FILE PHOTO: A picture illustration of Polish zloty banknote, taken in Warsaw January 13, 2011. REUTERS/Kacper Pempel/File Photo
February 3, 2022
By Miroslava Krufova and Jason Hovet
PRAGUE (Reuters) – The Polish zloty should lead gains among central European currencies over the next 12 months as it plays catch-up with its peers, a Reuters poll showed on Thursday, although the start of U.S. Fed rate hikes will take some shine off the region.
Expectations of rising U.S. interest rates and a strengthening dollar should continue to drag on central Europe now the Federal Reserve has flagged a March interest rate rise.
But with policy tightening already underway in central Europe, currencies have started 2022 with gains, led by a hefty 3.9% rise in the Hungarian forint and 2.4% increase in the Czech crown, as of Tuesday’s close.
The zloty, up only half a percent to begin the year, will appreciate with an expected 1.7% rise over Tuesday’s close, firming to 4.495 to the euro in a year’s time.
“Generally all the currencies should benefit from tightening of local monetary policy,” said Krystian Jaworski, senior economist at Credit Agricole in Warsaw.
“Still, the intensifying market expectations of tightening by the Fed and European Central Bank will limit the room for significant appreciation.”
The National Bank of Poland, battling inflation that is already at a more than two-decade high of 8.6%, has lifted its main rate by 215 basis points to 2.25% since October.
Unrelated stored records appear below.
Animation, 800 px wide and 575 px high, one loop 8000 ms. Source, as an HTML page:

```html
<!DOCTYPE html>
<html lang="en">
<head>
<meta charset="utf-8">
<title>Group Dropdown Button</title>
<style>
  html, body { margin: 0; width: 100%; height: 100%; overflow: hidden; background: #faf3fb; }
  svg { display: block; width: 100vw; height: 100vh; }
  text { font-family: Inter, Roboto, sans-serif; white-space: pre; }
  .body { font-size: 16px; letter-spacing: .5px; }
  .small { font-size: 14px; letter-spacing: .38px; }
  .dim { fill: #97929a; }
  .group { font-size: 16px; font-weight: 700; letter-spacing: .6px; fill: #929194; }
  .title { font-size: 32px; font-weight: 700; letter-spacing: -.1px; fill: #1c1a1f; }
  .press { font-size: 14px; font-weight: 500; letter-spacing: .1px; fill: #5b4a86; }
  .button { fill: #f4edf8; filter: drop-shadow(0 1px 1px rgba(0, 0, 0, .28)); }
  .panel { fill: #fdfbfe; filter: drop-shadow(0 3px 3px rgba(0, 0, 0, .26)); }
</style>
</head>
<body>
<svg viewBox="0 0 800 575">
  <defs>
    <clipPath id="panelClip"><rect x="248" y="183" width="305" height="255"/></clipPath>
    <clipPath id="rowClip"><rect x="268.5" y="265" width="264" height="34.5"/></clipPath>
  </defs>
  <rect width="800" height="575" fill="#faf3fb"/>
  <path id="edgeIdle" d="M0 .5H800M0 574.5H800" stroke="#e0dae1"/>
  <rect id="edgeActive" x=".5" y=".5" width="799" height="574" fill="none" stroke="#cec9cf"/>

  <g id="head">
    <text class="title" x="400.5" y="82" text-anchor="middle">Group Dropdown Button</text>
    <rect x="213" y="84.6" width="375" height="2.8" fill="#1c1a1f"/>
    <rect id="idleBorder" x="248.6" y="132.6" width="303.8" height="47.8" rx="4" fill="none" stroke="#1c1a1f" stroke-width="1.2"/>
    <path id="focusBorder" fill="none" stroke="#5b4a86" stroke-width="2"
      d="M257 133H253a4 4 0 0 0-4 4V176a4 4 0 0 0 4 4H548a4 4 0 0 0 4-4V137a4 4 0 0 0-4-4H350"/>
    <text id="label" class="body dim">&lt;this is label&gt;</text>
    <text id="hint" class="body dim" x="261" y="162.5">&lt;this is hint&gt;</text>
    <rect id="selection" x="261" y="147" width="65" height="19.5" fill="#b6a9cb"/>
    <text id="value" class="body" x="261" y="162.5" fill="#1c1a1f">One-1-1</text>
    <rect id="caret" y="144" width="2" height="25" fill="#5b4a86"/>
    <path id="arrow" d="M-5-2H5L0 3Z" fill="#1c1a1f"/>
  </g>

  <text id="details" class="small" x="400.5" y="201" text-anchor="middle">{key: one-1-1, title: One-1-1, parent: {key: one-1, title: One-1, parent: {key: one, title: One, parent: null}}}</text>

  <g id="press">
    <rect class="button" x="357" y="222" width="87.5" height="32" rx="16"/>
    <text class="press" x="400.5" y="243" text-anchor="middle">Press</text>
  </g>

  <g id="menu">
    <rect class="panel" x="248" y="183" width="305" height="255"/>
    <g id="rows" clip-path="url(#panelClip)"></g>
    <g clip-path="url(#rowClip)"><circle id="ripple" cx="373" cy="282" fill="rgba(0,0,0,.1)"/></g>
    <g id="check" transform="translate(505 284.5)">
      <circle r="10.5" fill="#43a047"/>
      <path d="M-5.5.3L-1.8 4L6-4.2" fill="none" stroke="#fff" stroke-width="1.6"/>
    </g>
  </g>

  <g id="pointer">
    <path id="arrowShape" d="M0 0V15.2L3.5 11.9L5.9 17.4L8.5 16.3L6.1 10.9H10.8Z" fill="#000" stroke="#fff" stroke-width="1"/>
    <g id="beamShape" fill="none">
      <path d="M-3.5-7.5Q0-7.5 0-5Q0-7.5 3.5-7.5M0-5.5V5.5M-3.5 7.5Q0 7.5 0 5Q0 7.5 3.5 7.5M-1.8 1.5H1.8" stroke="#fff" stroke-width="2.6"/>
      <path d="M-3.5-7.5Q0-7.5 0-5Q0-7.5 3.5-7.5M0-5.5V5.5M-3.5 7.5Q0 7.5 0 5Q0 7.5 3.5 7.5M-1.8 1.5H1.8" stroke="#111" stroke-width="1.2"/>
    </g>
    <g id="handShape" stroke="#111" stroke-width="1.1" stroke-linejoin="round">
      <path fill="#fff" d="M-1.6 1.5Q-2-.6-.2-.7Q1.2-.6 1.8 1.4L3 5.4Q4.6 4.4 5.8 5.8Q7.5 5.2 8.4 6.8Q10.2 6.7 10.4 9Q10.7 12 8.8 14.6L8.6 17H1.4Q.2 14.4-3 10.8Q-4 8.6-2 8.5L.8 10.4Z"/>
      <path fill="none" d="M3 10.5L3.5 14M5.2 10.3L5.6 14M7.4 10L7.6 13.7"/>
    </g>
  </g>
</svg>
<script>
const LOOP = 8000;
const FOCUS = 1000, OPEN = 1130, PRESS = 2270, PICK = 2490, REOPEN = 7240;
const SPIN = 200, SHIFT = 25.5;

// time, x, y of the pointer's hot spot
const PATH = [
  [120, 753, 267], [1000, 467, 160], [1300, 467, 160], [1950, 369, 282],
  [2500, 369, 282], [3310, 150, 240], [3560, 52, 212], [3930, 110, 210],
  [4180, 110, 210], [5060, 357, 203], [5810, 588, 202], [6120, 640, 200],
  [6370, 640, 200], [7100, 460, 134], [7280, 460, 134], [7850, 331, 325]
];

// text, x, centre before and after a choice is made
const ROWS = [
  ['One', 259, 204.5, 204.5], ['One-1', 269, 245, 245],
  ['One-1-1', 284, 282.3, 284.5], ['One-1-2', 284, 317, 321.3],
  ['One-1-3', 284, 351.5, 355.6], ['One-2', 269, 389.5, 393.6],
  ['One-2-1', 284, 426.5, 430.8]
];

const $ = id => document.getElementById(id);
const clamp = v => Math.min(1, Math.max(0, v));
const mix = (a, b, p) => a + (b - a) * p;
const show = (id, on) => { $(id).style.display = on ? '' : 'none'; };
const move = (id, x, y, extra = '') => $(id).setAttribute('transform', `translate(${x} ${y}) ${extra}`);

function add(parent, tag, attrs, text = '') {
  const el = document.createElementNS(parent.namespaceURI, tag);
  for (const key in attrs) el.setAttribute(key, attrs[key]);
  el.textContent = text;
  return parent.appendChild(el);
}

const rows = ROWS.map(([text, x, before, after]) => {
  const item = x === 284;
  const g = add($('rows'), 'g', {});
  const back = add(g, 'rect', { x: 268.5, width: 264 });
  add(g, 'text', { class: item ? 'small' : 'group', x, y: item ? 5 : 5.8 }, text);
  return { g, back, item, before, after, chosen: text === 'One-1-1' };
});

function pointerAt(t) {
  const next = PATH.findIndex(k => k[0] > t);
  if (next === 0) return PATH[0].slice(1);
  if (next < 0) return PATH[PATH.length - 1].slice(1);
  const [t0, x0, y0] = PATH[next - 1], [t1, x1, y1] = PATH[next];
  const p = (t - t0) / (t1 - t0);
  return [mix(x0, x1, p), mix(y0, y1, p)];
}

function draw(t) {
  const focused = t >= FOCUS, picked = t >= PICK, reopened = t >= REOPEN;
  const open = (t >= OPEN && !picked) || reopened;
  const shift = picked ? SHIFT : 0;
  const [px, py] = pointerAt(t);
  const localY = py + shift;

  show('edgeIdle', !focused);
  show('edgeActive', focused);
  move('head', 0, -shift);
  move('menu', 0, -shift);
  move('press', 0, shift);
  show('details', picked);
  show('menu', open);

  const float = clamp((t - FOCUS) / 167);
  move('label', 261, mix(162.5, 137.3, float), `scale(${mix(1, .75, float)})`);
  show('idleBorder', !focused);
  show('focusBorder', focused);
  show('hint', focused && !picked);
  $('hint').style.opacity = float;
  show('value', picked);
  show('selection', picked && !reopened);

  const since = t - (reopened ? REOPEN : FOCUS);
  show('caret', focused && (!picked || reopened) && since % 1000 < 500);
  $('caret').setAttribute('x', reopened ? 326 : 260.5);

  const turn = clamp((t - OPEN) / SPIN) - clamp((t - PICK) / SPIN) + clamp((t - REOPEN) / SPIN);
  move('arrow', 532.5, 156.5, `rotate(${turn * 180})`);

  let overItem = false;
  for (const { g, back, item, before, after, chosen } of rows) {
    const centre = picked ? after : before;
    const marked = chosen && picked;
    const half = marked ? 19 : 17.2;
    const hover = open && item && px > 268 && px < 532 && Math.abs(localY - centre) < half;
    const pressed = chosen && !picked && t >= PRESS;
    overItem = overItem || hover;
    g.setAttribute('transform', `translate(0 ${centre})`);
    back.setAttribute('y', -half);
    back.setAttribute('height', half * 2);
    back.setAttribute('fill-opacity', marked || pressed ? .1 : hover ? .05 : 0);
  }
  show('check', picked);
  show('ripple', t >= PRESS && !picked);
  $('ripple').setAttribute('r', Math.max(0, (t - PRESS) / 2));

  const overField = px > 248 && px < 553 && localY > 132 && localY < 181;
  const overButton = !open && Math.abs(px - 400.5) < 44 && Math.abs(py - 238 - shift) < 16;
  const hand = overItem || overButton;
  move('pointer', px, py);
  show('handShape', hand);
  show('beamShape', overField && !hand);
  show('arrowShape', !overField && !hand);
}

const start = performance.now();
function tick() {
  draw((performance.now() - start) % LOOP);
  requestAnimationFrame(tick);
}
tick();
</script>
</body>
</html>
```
More hikes are expected.
Similarly, the Czech National Bank, the region’s most aggressive in policy tightening amid the prices spike, meets on Thursday and analysts forecast a 75 basis point hike to the main rate, putting it above 4% for the first time in 20 years.
But rates should soon peak and the poll saw the crown, which hit its highest since 2011 in January, easing 2.1% to 24.8 to the euro in the coming year, a similar forecast to a poll month ago.
Hungary’s forint should reach stronger ground in the coming 12 months after short-term easing in the first quarter. Analysts see the forint at 353.50 to the euro in a year, a 0.5% rise.
“No matter how strong the (central bank’s) push to bring down inflation, the market’s focus could easily wander to the upcoming risk events, creating some short-term selling pressure,” ING said, mentioning Budapest’s disputes with the European Union and an upcoming April election.
In Romania, the leu, a laggard in the region due to budget and political uncertainties while its central bank has been less aggressive in policy tightening, was forecast to ease to 5.00 to the euro, 1.1% down from Tuesday’s close.
(For other stories from the February Reuters foreign exchange poll:)
(Reporting by Miroslava Krufova and Jason Hovet in Prague; Editing by Catherine Evans)